Boston University journalism professor Caryl Rivers wrote an article this week (WomensENews, March 9) about two Harvard grads who want to see all speech and anti-harassment codes banished at the university. They claim that firing the Harvard president in 2006 for saying women are inferior at math was detrimental to the “robust culture” of free speech on campus.
The truth is, then president Larry Summers had long been at odds with the faculty over many issues. Other Harvard professors have made similar statements about men’s math superiority and suffered no harm, including Harvey Mansfield and Steven Pinker.
What are the facts? Girls are rapidly catching up to boys in all areas of math performance. “The Nation’s Report Card on Math and Science Abilities,” released in February of 2007, found that girls were on a par with boys on a range of math abilities, including algebra, geometry, measurement properties, data analysis and other areas.

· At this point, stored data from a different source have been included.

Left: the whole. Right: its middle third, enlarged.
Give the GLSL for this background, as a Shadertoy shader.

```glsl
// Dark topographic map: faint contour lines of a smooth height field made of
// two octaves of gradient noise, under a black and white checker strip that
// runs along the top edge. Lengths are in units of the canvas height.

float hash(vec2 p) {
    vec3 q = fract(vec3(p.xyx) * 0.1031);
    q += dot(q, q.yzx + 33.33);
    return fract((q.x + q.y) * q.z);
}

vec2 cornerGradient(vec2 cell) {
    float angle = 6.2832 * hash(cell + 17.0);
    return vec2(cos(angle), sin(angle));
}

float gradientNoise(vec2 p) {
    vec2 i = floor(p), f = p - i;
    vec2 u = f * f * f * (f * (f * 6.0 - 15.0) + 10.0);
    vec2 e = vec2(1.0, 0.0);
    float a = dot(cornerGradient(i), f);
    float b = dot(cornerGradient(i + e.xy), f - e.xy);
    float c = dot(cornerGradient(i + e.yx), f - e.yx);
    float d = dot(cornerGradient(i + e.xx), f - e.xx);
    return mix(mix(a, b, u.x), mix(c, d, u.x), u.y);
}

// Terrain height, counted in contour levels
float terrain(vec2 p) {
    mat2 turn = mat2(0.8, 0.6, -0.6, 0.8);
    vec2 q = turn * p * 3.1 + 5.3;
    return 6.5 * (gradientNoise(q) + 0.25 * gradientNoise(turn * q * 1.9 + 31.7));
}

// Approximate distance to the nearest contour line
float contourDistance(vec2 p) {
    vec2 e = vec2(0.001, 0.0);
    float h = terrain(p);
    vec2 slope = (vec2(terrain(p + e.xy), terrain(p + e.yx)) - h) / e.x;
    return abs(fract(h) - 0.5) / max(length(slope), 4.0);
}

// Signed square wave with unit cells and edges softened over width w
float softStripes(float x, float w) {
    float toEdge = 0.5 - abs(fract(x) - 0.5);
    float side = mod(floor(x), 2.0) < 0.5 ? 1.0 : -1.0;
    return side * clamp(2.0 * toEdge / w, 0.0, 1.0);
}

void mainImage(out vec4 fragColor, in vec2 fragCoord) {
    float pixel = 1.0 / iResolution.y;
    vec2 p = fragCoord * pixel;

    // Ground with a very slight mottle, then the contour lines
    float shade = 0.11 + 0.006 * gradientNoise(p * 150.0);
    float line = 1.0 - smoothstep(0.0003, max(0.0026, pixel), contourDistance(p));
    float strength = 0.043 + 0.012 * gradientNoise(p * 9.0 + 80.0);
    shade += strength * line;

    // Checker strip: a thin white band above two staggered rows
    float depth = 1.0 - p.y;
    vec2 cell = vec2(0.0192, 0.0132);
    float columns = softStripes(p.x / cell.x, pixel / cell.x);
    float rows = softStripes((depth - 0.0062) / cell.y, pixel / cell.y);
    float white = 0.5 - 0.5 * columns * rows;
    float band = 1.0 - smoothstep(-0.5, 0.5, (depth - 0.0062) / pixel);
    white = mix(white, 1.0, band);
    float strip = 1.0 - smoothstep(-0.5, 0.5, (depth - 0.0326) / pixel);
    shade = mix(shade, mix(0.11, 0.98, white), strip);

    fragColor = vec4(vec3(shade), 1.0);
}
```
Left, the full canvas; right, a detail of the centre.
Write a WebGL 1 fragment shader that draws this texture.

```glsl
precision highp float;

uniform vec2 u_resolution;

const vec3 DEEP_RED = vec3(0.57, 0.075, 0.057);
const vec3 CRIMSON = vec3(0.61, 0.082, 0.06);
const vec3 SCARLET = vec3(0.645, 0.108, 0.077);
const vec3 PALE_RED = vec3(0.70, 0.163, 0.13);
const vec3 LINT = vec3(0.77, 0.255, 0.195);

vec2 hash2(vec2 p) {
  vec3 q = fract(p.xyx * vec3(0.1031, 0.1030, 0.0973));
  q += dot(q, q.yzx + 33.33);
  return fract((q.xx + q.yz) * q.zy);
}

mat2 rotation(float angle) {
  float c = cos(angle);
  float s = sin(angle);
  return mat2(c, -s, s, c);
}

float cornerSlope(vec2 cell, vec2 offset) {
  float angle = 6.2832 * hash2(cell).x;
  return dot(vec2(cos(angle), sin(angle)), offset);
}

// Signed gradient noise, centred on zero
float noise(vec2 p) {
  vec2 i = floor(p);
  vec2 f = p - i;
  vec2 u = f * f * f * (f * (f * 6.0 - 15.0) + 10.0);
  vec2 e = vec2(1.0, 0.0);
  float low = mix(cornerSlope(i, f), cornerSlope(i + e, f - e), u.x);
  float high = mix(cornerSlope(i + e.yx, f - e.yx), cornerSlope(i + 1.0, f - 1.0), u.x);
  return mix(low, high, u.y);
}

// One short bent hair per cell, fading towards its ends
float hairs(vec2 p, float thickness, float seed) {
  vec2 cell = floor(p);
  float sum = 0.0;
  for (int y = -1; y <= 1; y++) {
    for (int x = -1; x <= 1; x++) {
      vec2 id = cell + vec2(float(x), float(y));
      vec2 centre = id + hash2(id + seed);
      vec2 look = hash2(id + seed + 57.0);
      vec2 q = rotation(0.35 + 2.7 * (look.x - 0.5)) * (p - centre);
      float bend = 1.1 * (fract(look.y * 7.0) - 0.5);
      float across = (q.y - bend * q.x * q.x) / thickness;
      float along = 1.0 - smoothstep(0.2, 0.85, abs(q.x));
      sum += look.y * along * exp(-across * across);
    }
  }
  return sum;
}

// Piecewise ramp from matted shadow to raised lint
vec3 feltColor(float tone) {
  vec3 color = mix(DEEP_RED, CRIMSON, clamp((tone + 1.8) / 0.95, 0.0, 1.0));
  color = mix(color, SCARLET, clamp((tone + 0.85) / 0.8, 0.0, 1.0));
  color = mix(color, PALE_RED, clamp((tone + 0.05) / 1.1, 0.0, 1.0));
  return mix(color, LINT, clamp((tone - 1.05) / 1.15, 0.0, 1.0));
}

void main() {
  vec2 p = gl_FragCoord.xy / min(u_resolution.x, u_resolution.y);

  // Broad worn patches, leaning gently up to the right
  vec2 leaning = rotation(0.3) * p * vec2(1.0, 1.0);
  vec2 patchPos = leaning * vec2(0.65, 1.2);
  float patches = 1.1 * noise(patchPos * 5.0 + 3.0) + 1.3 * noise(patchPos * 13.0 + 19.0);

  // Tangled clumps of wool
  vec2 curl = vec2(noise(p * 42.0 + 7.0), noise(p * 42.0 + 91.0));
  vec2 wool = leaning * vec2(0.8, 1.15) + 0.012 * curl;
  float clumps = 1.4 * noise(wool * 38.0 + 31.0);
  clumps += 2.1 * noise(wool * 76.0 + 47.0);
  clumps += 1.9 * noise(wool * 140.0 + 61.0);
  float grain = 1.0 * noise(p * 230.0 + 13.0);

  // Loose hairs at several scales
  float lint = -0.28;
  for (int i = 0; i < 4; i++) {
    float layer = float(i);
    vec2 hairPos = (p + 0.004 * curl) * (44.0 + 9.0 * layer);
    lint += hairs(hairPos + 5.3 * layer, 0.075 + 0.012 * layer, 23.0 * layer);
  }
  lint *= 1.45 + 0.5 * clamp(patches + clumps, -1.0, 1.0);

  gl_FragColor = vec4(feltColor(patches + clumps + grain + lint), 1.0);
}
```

“There’s no evidence that girls are innately inferior to boys at math,” reports Elizabeth Spelke, co-director of the Mind, Brain and Behavior Inter-Faculty Initiative at Harvard. There is, she notes, a biological foundation to mathematical reasoning that emerges in children before any formal instruction. “There’s not a hint of an advantage for boys over girls,” she says, in any of these systems. Girls ability to learn math equals that of boys.
And if gender is the issue, male supremacy should be universal. But in tests that compared grammar school kids in the United States, Taiwan and Japan, Asian girls scored almost twice as high as American boys.
So is it fair to let men perpetuate the myth that women are inferior at math? I worry that this stereotyping by scholars hurts women both in the workplace as well as in universities. At the very least, we high-achieving women need to keep publicly setting the record straight. If you agree, please share this post with as many people as you can.